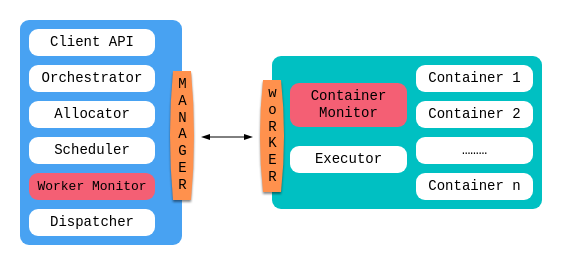
<!DOCTYPE html>
<html lang="en">
<head>
<meta charset="utf-8">
<title>Manager and worker architecture</title>
<style>
:root {
  --manager: #48a2f2;
  --worker: #00c0c2;
  --monitor: #f45f74;
  --tab: #ff914d;
  --box: #fff;
  --ink: #000;
}
* { box-sizing: border-box; margin: 0; padding: 0; }
html, body { width: 562px; height: 265px; overflow: hidden; background: #fff; }
.diagram {
  position: relative;
  width: 562px;
  height: 265px;
  font: 14px/17px "Liberation Mono", monospace;
  color: var(--ink);
}
.panel { position: absolute; border-radius: 9px; padding: 9px; }
.manager { left: 20px; top: 20px; width: 162px; height: 225px; background: var(--manager); }
.worker {
  left: 272px; top: 56px; width: 270px; height: 153px;
  padding-left: 18px;
  background: var(--worker);
  display: flex;
  gap: 9px;
}
.stack { display: flex; flex-direction: column; gap: 9px; list-style: none; }
.manager .stack { width: 126px; }
.worker .stack { width: 117px; }
.services { padding-top: 18px; }
.worker .services { gap: 19px; }
.box {
  height: 27px;
  padding-bottom: 1px;
  border-radius: 9px;
  background: var(--box);
  display: flex;
  align-items: center;
  justify-content: center;
  text-align: center;
  white-space: nowrap;
}
.monitor { background: var(--monitor); }
.manager .monitor { font-size: 13px; }
.worker .monitor { height: 44px; }
.connectors { position: absolute; left: 0; top: 0; }
.tab-shape { fill: var(--tab); filter: drop-shadow(0 2px 1px rgba(0, 0, 0, .45)); }
.tab-label {
  position: absolute;
  width: 9px;
  line-height: 16.8px;
  text-align: center;
  word-break: break-all;
}
.manager-label { left: 178px; top: 76px; }
.worker-label { left: 268px; top: 85px; }
</style>
</head>
<body>
<main class="diagram">
  <section class="panel manager">
    <ul class="stack">
      <li class="box">Client API</li>
      <li class="box">Orchestrator</li>
      <li class="box">Allocator</li>
      <li class="box">Scheduler</li>
      <li class="box monitor">Worker Monitor</li>
      <li class="box">Dispatcher</li>
    </ul>
  </section>

  <section class="panel worker">
    <ul class="stack services">
      <li class="box monitor">Container<br>Monitor</li>
      <li class="box">Executor</li>
    </ul>
    <ul class="stack">
      <li class="box">Container 1</li>
      <li class="box">Container 2</li>
      <li class="box">………</li>
      <li class="box">Container n</li>
    </ul>
  </section>

  <svg class="connectors" width="562" height="265" viewBox="0 0 562 265" aria-hidden="true">
    <path class="tab-shape" d="M173 71H191Q197 135 191 200H173Q167 135 173 71Z"/>
    <path class="tab-shape" d="M263 80H281Q287 136 281 192H263Q257 136 263 80Z"/>
    <line x1="206" y1="137" x2="248" y2="137" stroke="#000"/>
    <polygon points="201,137 210,134 210,140"/>
    <polygon points="253,137 244,134 244,140"/>
  </svg>
  <div class="tab-label manager-label">MANAGER</div>
  <div class="tab-label worker-label">woRKER</div>
</main>
</body>
</html>
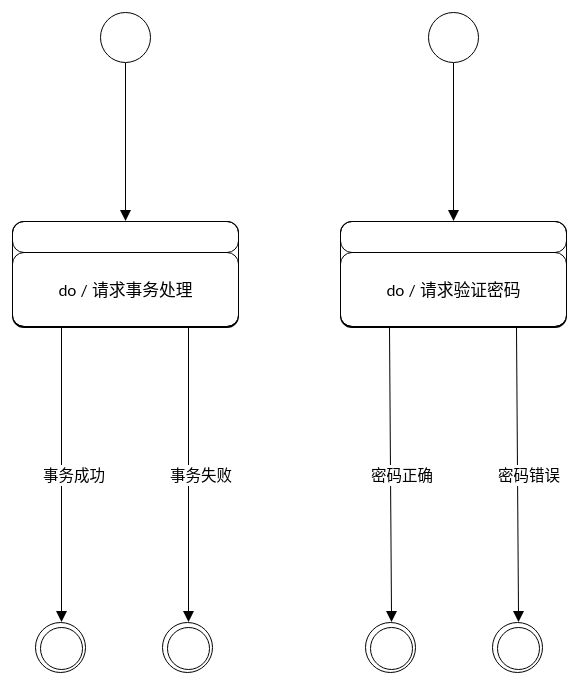
<!DOCTYPE html>
<html lang="zh-CN">
<head>
<meta charset="utf-8">
<title>状态图</title>
<style>
:root { --ink: #000; --paper: #fff; }
* { box-sizing: border-box; }
html, body { margin: 0; }
body { background: var(--paper); color: var(--ink); overflow: hidden; }
.diagram {
  position: relative; width: 579px; height: 685px; overflow: hidden;
  background: var(--paper);
  font-family: Lato, "Noto Sans CJK SC", sans-serif;
}
.connectors { position: absolute; inset: 0; display: block; }
.connectors line { stroke: var(--ink); stroke-width: 1; }
.start, .end, .state, .label { position: absolute; }
.start, .end {
  width: 51px; height: 51px;
  border: 1px solid var(--ink); border-radius: 50%;
  background: var(--paper);
}
.start { top: 12px; }
.end { top: 622px; padding: 4px; }
.end::before {
  content: ""; display: block; width: 41px; height: 41px;
  border: 1px solid var(--ink); border-radius: 50%;
}
.state {
  top: 221px; width: 227px; height: 107px;
  border: 1px solid var(--ink); border-bottom-width: 2px; border-radius: 12px;
  background: var(--paper);
}
.state-name, .state-activity {
  position: absolute; left: -1px; right: -1px;
  border: 1px solid var(--ink); border-radius: 12px;
}
.state-name { top: -1px; height: 32px; }
.state-activity {
  top: 30px; height: 75px;
  display: flex; align-items: center; justify-content: center;
  font-size: 16.8px; line-height: 24px; white-space: pre;
}
.state-activity span { font-size: 16px; }
.label {
  top: 465px; width: 66px; height: 21px;
  display: flex; align-items: center; justify-content: center;
  background: var(--paper);
  font-size: 15.5px; line-height: 21px; white-space: nowrap;
}
.transaction.start { left: 100px; }
.transaction.state { left: 12px; }
.password.start { left: 428px; }
.password.state { left: 340px; }
.transaction.success { left: 41px; }
.transaction.failure { left: 168px; }
.password.success { left: 369px; }
.password.failure { left: 496px; }
.transaction.success.end { left: 35px; }
.transaction.failure.end { left: 162px; }
.password.success.end { left: 365px; }
.password.failure.end { left: 492px; }
</style>
</head>
<body>
<main class="diagram">
  <svg class="connectors" width="579" height="685" viewBox="0 0 579 685" aria-hidden="true">
    <defs>
      <polygon id="arrowhead" points="-5.5,-11 5.5,-11 0,0"/>
    </defs>
    <line x1="125.5" y1="63" x2="125.5" y2="212"/>
    <line x1="453.5" y1="63" x2="453.5" y2="212"/>
    <line x1="61.5" y1="328" x2="61.5" y2="614"/>
    <line x1="188.5" y1="328" x2="188.5" y2="614"/>
    <line x1="389.5" y1="328" x2="391.5" y2="614"/>
    <line x1="516.5" y1="328" x2="518.5" y2="614"/>
    <use href="#arrowhead" x="125.5" y="221"/>
    <use href="#arrowhead" x="453.5" y="221"/>
    <use href="#arrowhead" x="61.5" y="622"/>
    <use href="#arrowhead" x="188.5" y="622"/>
    <use href="#arrowhead" x="391.5" y="622"/>
    <use href="#arrowhead" x="518.5" y="622"/>
  </svg>

  <div class="transaction start"></div>
  <section class="transaction state">
    <div class="state-name"></div>
    <div class="state-activity"><span>do / </span>请求事务处理</div>
  </section>
  <div class="transaction success label">事务成功</div>
  <div class="transaction failure label">事务失败</div>
  <div class="transaction success end"></div>
  <div class="transaction failure end"></div>

  <div class="password start"></div>
  <section class="password state">
    <div class="state-name"></div>
    <div class="state-activity"><span>do / </span>请求验证密码</div>
  </section>
  <div class="password success label">密码正确</div>
  <div class="password failure label">密码错误</div>
  <div class="password success end"></div>
  <div class="password failure end"></div>
</main>
</body>
</html>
----
- _Work to be completed_
Reproduce each record above by retyping it exactly; omit all images.

- _Response below_
<!DOCTYPE html>
<html lang="en">
<head>
<meta charset="utf-8">
<title>Manager and worker architecture</title>
<style>
:root {
  --manager: #48a2f2;
  --worker: #00c0c2;
  --monitor: #f45f74;
  --tab: #ff914d;
  --box: #fff;
  --ink: #000;
}
* { box-sizing: border-box; margin: 0; padding: 0; }
html, body { width: 562px; height: 265px; overflow: hidden; background: #fff; }
.diagram {
  position: relative;
  width: 562px;
  height: 265px;
  font: 14px/17px "Liberation Mono", monospace;
  color: var(--ink);
}
.panel { position: absolute; border-radius: 9px; padding: 9px; }
.manager { left: 20px; top: 20px; width: 162px; height: 225px; background: var(--manager); }
.worker {
  left: 272px; top: 56px; width: 270px; height: 153px;
  padding-left: 18px;
  background: var(--worker);
  display: flex;
  gap: 9px;
}
.stack { display: flex; flex-direction: column; gap: 9px; list-style: none; }
.manager .stack { width: 126px; }
.worker .stack { width: 117px; }
.services { padding-top: 18px; }
.worker .services { gap: 19px; }
.box {
  height: 27px;
  padding-bottom: 1px;
  border-radius: 9px;
  background: var(--box);
  display: flex;
  align-items: center;
  justify-content: center;
  text-align: center;
  white-space: nowrap;
}
.monitor { background: var(--monitor); }
.manager .monitor { font-size: 13px; }
.worker .monitor { height: 44px; }
.connectors { position: absolute; left: 0; top: 0; }
.tab-shape { fill: var(--tab); filter: drop-shadow(0 2px 1px rgba(0, 0, 0, .45)); }
.tab-label {
  position: absolute;
  width: 9px;
  line-height: 16.8px;
  text-align: center;
  word-break: break-all;
}
.manager-label { left: 178px; top: 76px; }
.worker-label { left: 268px; top: 85px; }
</style>
</head>
<body>
<main class="diagram">
  <section class="panel manager">
    <ul class="stack">
      <li class="box">Client API</li>
      <li class="box">Orchestrator</li>
      <li class="box">Allocator</li>
      <li class="box">Scheduler</li>
      <li class="box monitor">Worker Monitor</li>
      <li class="box">Dispatcher</li>
    </ul>
  </section>

  <section class="panel worker">
    <ul class="stack services">
      <li class="box monitor">Container<br>Monitor</li>
      <li class="box">Executor</li>
    </ul>
    <ul class="stack">
      <li class="box">Container 1</li>
      <li class="box">Container 2</li>
      <li class="box">………</li>
      <li class="box">Container n</li>
    </ul>
  </section>

  <svg class="connectors" width="562" height="265" viewBox="0 0 562 265" aria-hidden="true">
    <path class="tab-shape" d="M173 71H191Q197 135 191 200H173Q167 135 173 71Z"/>
    <path class="tab-shape" d="M263 80H281Q287 136 281 192H263Q257 136 263 80Z"/>
    <line x1="206" y1="137" x2="248" y2="137" stroke="#000"/>
    <polygon points="201,137 210,134 210,140"/>
    <polygon points="253,137 244,134 244,140"/>
  </svg>
  <div class="tab-label manager-label">MANAGER</div>
  <div class="tab-label worker-label">woRKER</div>
</main>
</body>
</html>
<!DOCTYPE html>
<html lang="zh-CN">
<head>
<meta charset="utf-8">
<title>状态图</title>
<style>
:root { --ink: #000; --paper: #fff; }
* { box-sizing: border-box; }
html, body { margin: 0; }
body { background: var(--paper); color: var(--ink); overflow: hidden; }
.diagram {
  position: relative; width: 579px; height: 685px; overflow: hidden;
  background: var(--paper);
  font-family: Lato, "Noto Sans CJK SC", sans-serif;
}
.connectors { position: absolute; inset: 0; display: block; }
.connectors line { stroke: var(--ink); stroke-width: 1; }
.start, .end, .state, .label { position: absolute; }
.start, .end {
  width: 51px; height: 51px;
  border: 1px solid var(--ink); border-radius: 50%;
  background: var(--paper);
}
.start { top: 12px; }
.end { top: 622px; padding: 4px; }
.end::before {
  content: ""; display: block; width: 41px; height: 41px;
  border: 1px solid var(--ink); border-radius: 50%;
}
.state {
  top: 221px; width: 227px; height: 107px;
  border: 1px solid var(--ink); border-bottom-width: 2px; border-radius: 12px;
  background: var(--paper);
}
.state-name, .state-activity {
  position: absolute; left: -1px; right: -1px;
  border: 1px solid var(--ink); border-radius: 12px;
}
.state-name { top: -1px; height: 32px; }
.state-activity {
  top: 30px; height: 75px;
  display: flex; align-items: center; justify-content: center;
  font-size: 16.8px; line-height: 24px; white-space: pre;
}
.state-activity span { font-size: 16px; }
.label {
  top: 465px; width: 66px; height: 21px;
  display: flex; align-items: center; justify-content: center;
  background: var(--paper);
  font-size: 15.5px; line-height: 21px; white-space: nowrap;
}
.transaction.start { left: 100px; }
.transaction.state { left: 12px; }
.password.start { left: 428px; }
.password.state { left: 340px; }
.transaction.success { left: 41px; }
.transaction.failure { left: 168px; }
.password.success { left: 369px; }
.password.failure { left: 496px; }
.transaction.success.end { left: 35px; }
.transaction.failure.end { left: 162px; }
.password.success.end { left: 365px; }
.password.failure.end { left: 492px; }
</style>
</head>
<body>
<main class="diagram">
  <svg class="connectors" width="579" height="685" viewBox="0 0 579 685" aria-hidden="true">
    <defs>
      <polygon id="arrowhead" points="-5.5,-11 5.5,-11 0,0"/>
    </defs>
    <line x1="125.5" y1="63" x2="125.5" y2="212"/>
    <line x1="453.5" y1="63" x2="453.5" y2="212"/>
    <line x1="61.5" y1="328" x2="61.5" y2="614"/>
    <line x1="188.5" y1="328" x2="188.5" y2="614"/>
    <line x1="389.5" y1="328" x2="391.5" y2="614"/>
    <line x1="516.5" y1="328" x2="518.5" y2="614"/>
    <use href="#arrowhead" x="125.5" y="221"/>
    <use href="#arrowhead" x="453.5" y="221"/>
    <use href="#arrowhead" x="61.5" y="622"/>
    <use href="#arrowhead" x="188.5" y="622"/>
    <use href="#arrowhead" x="391.5" y="622"/>
    <use href="#arrowhead" x="518.5" y="622"/>
  </svg>

  <div class="transaction start"></div>
  <section class="transaction state">
    <div class="state-name"></div>
    <div class="state-activity"><span>do / </span>请求事务处理</div>
  </section>
  <div class="transaction success label">事务成功</div>
  <div class="transaction failure label">事务失败</div>
  <div class="transaction success end"></div>
  <div class="transaction failure end"></div>

  <div class="password start"></div>
  <section class="password state">
    <div class="state-name"></div>
    <div class="state-activity"><span>do / </span>请求验证密码</div>
  </section>
  <div class="password success label">密码正确</div>
  <div class="password failure label">密码错误</div>
  <div class="password success end"></div>
  <div class="password failure end"></div>
</main>
</body>
</html>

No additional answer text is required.